Plastic pollution is not just isolated to landfills. It has taken over our planet and our oceans. Each year, eight million metric tons of plastic is dumped into the ocean. This plastic comes from many different places. One of the most obvious ways that plastic ends up in the ocean is through trash being left directly on or near beaches that get swept out to sea, but even trash far away from the coast can still make its way to the ocean through storm drains, rivers, and canals.
Some of the most common pollution found in the ocean include plastic and glass bottles, styrofoam cups, straws, and utensils, all items made for single use and convenience. These break down into microplastic, which is the most common size (less than 5mm) found in the ocean and easily eaten by animals. These plastics do the most damage because they can disperse very easily and are very hard to locate and clean up. A lot of these plastics come from waterways and end up in the ocean. Synthetic fabrics are a good example of this. Each time you wash your clothes, they shed tiny microfabrics that end up in the water in the washing machine, and drain into your local waterways and sewage systems and eventually into the ocean.
Another big contributor to plastic pollution is the disregard of materials from industrial and commercial fishing. The fishing industry uses giant fishing nets and other gear that commonly end up in the ocean either by accident or purposefully thrown overboard. Ghost nets in particular can drift for thousands of miles killing hundreds of animals in its wake. This is the main type of ocean waste that is recycled and spun into our bikinis.
Yet another type of pollution that is commonly overlooked is industrial pollution. Chemical runoff from power plants and factories play a big role in releasing toxic waste into the natural environment. Some of the biggest catastrophes that have severely affected the oceans and marine species are oil spills. Oil spills are a direct result of human impact on the environment and are usually caused by accidents involving drilling, pumping, and tankers. Because humans currently rely heavily on nonrenewable resources, extraction efforts take place all over the world and accidents directly harm the ocean.
Ways to make a difference
Although an extensive amount of damage has already been done to our oceans, it doesn't mean there’s no other way.
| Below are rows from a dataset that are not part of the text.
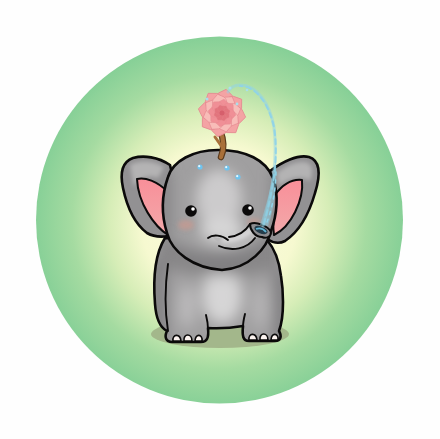
<!DOCTYPE html>
<html lang="en">
<head>
<meta charset="utf-8">
<title>Elephant watering a flower</title>
<style>
:root{--paper:#fefefe;--ink:#0b0a0a;--grey:#a09fa0;--light:#d6d5d6;--shade:#807f81;--pink:#f59aa0;--petal:#f4a3a4;--petal-deep:#e2747d;--stem:#a9703a;--water:#8fd3ea;--blush:#c99a90}
html,body{margin:0;background:var(--paper);overflow:hidden}
svg{display:block;width:440px;height:439px}
.outline{fill:none;stroke:var(--ink);stroke-width:2.6;stroke-linecap:round;stroke-linejoin:round}
.fine{stroke-width:1.9}
.ear-inner{fill:url(#earPink);stroke:var(--ink);stroke-width:2;stroke-linejoin:round}
.water{fill:none;stroke:var(--water);stroke-linecap:round}
</style>
</head>
<body>
<svg viewBox="0 0 440 439" role="img" aria-label="Baby elephant spraying water on a pink flower growing from its head">
<defs>
<radialGradient id="meadow" gradientUnits="userSpaceOnUse" cx="219" cy="222" r="184">
<stop offset="0" stop-color="#fdfde2"/><stop offset=".42" stop-color="#f6f9d0"/><stop offset=".6" stop-color="#d6edb7"/><stop offset=".8" stop-color="#a5dba1"/><stop offset="1" stop-color="#87d097"/>
</radialGradient>
<linearGradient id="earPink" x1="0" y1="0" x2="0" y2="1"><stop offset="0" stop-color="#f88f99"/><stop offset="1" stop-color="#f3a9aa"/></linearGradient>
<filter id="soft" x="-50%" y="-50%" width="200%" height="200%"><feGaussianBlur stdDeviation="7"/></filter>
<filter id="haze" x="-50%" y="-50%" width="200%" height="200%"><feGaussianBlur stdDeviation="2"/></filter>
<path id="bodyShape" d="M165 238C155 254 153 279 155 304C156 318 159 327 167 331C164 337 166 342 172 342L201 342C207 342 209 338 208 328Q225 329 243 326C242 336 243 341 249 341L275 341C281 341 282 336 279 331C285 315 283 288 281 276C279 260 275 249 267 240Z"/>
<path id="headShape" d="M168 177C173 161 193 150 218 150C246 150 266 160 273 178C279 195 277 215 271 231C267 248 250 268 222 270C193 268 172 252 167 233C161 214 162 194 168 177Z"/>
<path id="leftEar" d="M170 165C158 157 144 155 133 158C122 162 120 174 123 188C127 207 135 224 147 233C154 237 162 237 168 236L178 200Z"/>
<path id="rightEar" d="M270 171C282 162 298 154 309 157C321 161 320 177 315 193C309 214 300 231 285 241C279 244 273 243 267 239L262 202Z"/>
<clipPath id="bodyClip"><use href="#bodyShape"/></clipPath>
<clipPath id="headClip"><use href="#headShape"/></clipPath>
<path id="petal" d="M0 2C-9-5-11-14-7-19L0-24L7-19C11-14 9-5 0 2Z"/>
<g id="petalRing"><use href="#petal"/><use href="#petal" transform="rotate(45)"/><use href="#petal" transform="rotate(90)"/><use href="#petal" transform="rotate(135)"/><use href="#petal" transform="rotate(180)"/><use href="#petal" transform="rotate(225)"/><use href="#petal" transform="rotate(270)"/><use href="#petal" transform="rotate(315)"/></g>
<g id="toes" fill="#fbf3ef" stroke="#0b0a0a" stroke-width="1.6"><path d="M0 7C-1 0 7-1 8 7Z"/><path d="M11 7C10-1 19-1 19 7Z"/><path d="M22 7C22-1 30 0 29 7Z"/></g>
<g id="drop"><circle r="2.6" fill="#6fc3ee"/><circle cx="-.8" cy="-.8" r="1.1" fill="#e8f8ff"/></g>
</defs>

<circle id="background-disc" cx="219.500" cy="220" r="183.500" fill="url(#meadow)"/>
<ellipse id="ground-shadow" cx="220" cy="334" rx="69" ry="14" fill="#a3b78b"/>

<g id="body">
<use href="#bodyShape" fill="var(--grey)"/>
<g clip-path="url(#bodyClip)">
<g filter="url(#soft)">
<ellipse cx="222" cy="296" rx="20" ry="28" fill="var(--light)"/>
<path d="M156 236H280V268Q220 284 158 266Z" fill="var(--shade)" opacity=".75"/>
<path d="M150 260V345H166V260ZM274 270V345H290V270Z" fill="var(--shade)"/>
<ellipse cx="187" cy="306" rx="9" ry="22" fill="#bbbabb"/>
<ellipse cx="260" cy="306" rx="8" ry="22" fill="#b5b4b5"/>
</g>
</g>
<use href="#bodyShape" class="outline"/>
<path class="outline fine" d="M168 264C165 286 165 312 168 331M208 329C208 323 207 319 206 315M243 327C243 322 244 318 245 314"/>
<use href="#toes" x="173" y="334"/>
<use href="#toes" x="249" y="333"/>
</g>

<g id="ears">
<use href="#leftEar" fill="#929193"/>
<path d="M130 165C138 160 153 160 164 167L158 178C148 174 139 178 134 187Z" fill="#b4b3b4" filter="url(#haze)"/>
<use href="#leftEar" class="outline"/>
<path class="ear-inner" d="M137 179C145 177 157 181 168 192C167 207 168 221 168 235C154 226 138 203 137 179Z"/>
<use href="#rightEar" fill="#929193"/>
<path d="M277 173C288 164 300 160 308 163C313 166 313 172 310 181C302 175 289 178 279 186Z" fill="#b4b3b4" filter="url(#haze)"/>
<use href="#rightEar" class="outline"/>
<path class="ear-inner" d="M275 195C283 184 293 179 302 180C304 200 291 227 274 235C272 221 274 208 275 195Z"/>
</g>

<g id="head">
<use href="#headShape" fill="var(--grey)"/>
<g clip-path="url(#headClip)">
<g filter="url(#soft)">
<path d="M160 232C180 258 254 264 276 228V280H160Z" fill="var(--shade)"/>
<ellipse cx="219" cy="199" rx="23" ry="30" fill="#cccbcc"/>
<ellipse cx="222" cy="230" rx="22" ry="13" fill="var(--light)"/>
<path d="M160 170V235H170V170ZM272 170V235H282V170Z" fill="var(--shade)"/>
</g>
<ellipse cx="186" cy="225" rx="8" ry="5" fill="var(--blush)" opacity=".7" filter="url(#haze)"/>
<ellipse cx="254" cy="222" rx="7" ry="4" fill="var(--blush)" opacity=".6" filter="url(#haze)"/>
</g>
<use href="#headShape" class="outline"/>
<g id="eyes">
<circle cx="191" cy="211" r="5.800" fill="var(--ink)"/><circle cx="193" cy="209" r="1.800" fill="#fff"/>
<circle cx="248" cy="210" r="5.800" fill="var(--ink)"/><circle cx="250" cy="208" r="1.800" fill="#fff"/>
</g>
</g>

<g id="trunk">
<path d="M213 237C226 241 241 236 249 225C254 223 264 226 270 231L266 239C260 238 257 237 254 239C248 248 236 251 222 247Z" fill="#b9b8b9"/>
<path d="M222 240C235 241 246 235 252 229" fill="none" stroke="#dddcdd" stroke-width="5" filter="url(#haze)"/>
<path class="outline fine" d="M208 238C213 234 222 235 228 240M219 246C232 252 247 249 255 238M229 237C238 236 245 232 250 224"/>
<path d="M250 224C256 221 268 226 271 232C271 237 266 239 262 237C255 237 250 230 250 224Z" fill="#8e8d90" stroke="var(--ink)" stroke-width="2"/>
<ellipse cx="261" cy="230" rx="7" ry="3.500" transform="rotate(22 261 230)" fill="#263d4b"/>
<path d="M256 229Q262 227 266 232" fill="none" stroke="#62b7d6" stroke-width="1.800"/>
</g>

<g id="flower">
<path d="M220 130C224 140 225 148 221 157" fill="none" stroke="#5b3a1c" stroke-width="6.500" stroke-linecap="round"/>
<path d="M220 130C224 140 225 148 221 157" fill="none" stroke="var(--stem)" stroke-width="4.200" stroke-linecap="round"/>
<path d="M222 147L215 137" stroke="var(--stem)" stroke-width="3" stroke-linecap="round"/>
<g transform="translate(222 113)" stroke="#e58a90" stroke-width=".8">
<use href="#petalRing" fill="var(--petal)" transform="rotate(10)"/>
<use href="#petalRing" fill="#f8bcb8" transform="rotate(32) scale(.8)"/>
<use href="#petalRing" fill="#f08f96" transform="rotate(8) scale(.58)"/>
<use href="#petalRing" fill="var(--petal-deep)" transform="rotate(30) scale(.35)"/>
<circle r="2.500" fill="#d65f6c" stroke="none"/>
</g>
</g>

<g id="water-spray">
<path class="water" d="M263 226C272 194 278 160 274 127C270 105 258 85 240 85C234 85 230 88 228 92" stroke-width="3" opacity=".5"/>
<path class="water" d="M264 224C273 190 279 158 274 127C269 105 257 86 240 86" stroke-width="2" stroke-dasharray="5 4" opacity=".9"/>
<path d="M260 225C266 206 271 188 276 160C277 184 275 206 268 226Z" fill="#8cccdf" opacity=".55"/>
<path class="water" d="M267 222C273 206 276 188 276 168" stroke="#d8f3fa" stroke-width="1.500" stroke-dasharray="3 5"/>
<use href="#drop" x="200" y="167"/>
<use href="#drop" x="227" y="168"/>
<use href="#drop" x="238" y="177"/>
<g fill="#a8e0ee"><circle cx="230" cy="88" r="1.500"/><circle cx="247" cy="90" r="1.300"/><circle cx="207" cy="99" r="1.500"/><circle cx="237" cy="104" r="1.400"/></g>
</g>
</svg>
</body>
</html>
We can all do our part and change our own habits to protect and lower the impacts to the oceans over the years to come. Becoming aware of threats to the ocean is the first step. Because we know so much plastic pollution ends up in the ocean, we can use this information to help reduce our own plastic usage.
A small first stem is to always deny single use plastic such as cutlery, take out containers, straws, and plastic bags. Instead of getting your morning coffee in the usual plastic cup, bring your own cup and reusable straw from home. When getting takeout, you can deny the plastic utensils provided and wait to get home where you can use your own reusable fork and knife. Another important step you can take is taking the time to learn about where you are buying from and what businesses you are supporting. Is the product ethically manufactured? What materials are used? What kind of packaging does this come in? There is so much information online about what businesses across all industries are doing and which are leaders in sustainability. In today's world, customers have the loudest voice. If enough people stop buying from unethical and unsustainable companies, they will be forced to change their ways.
To read up on the eco-friendly materials and practices we use and how we are trying to make a difference in the fashion industry, please visit our Sustainability page and blog.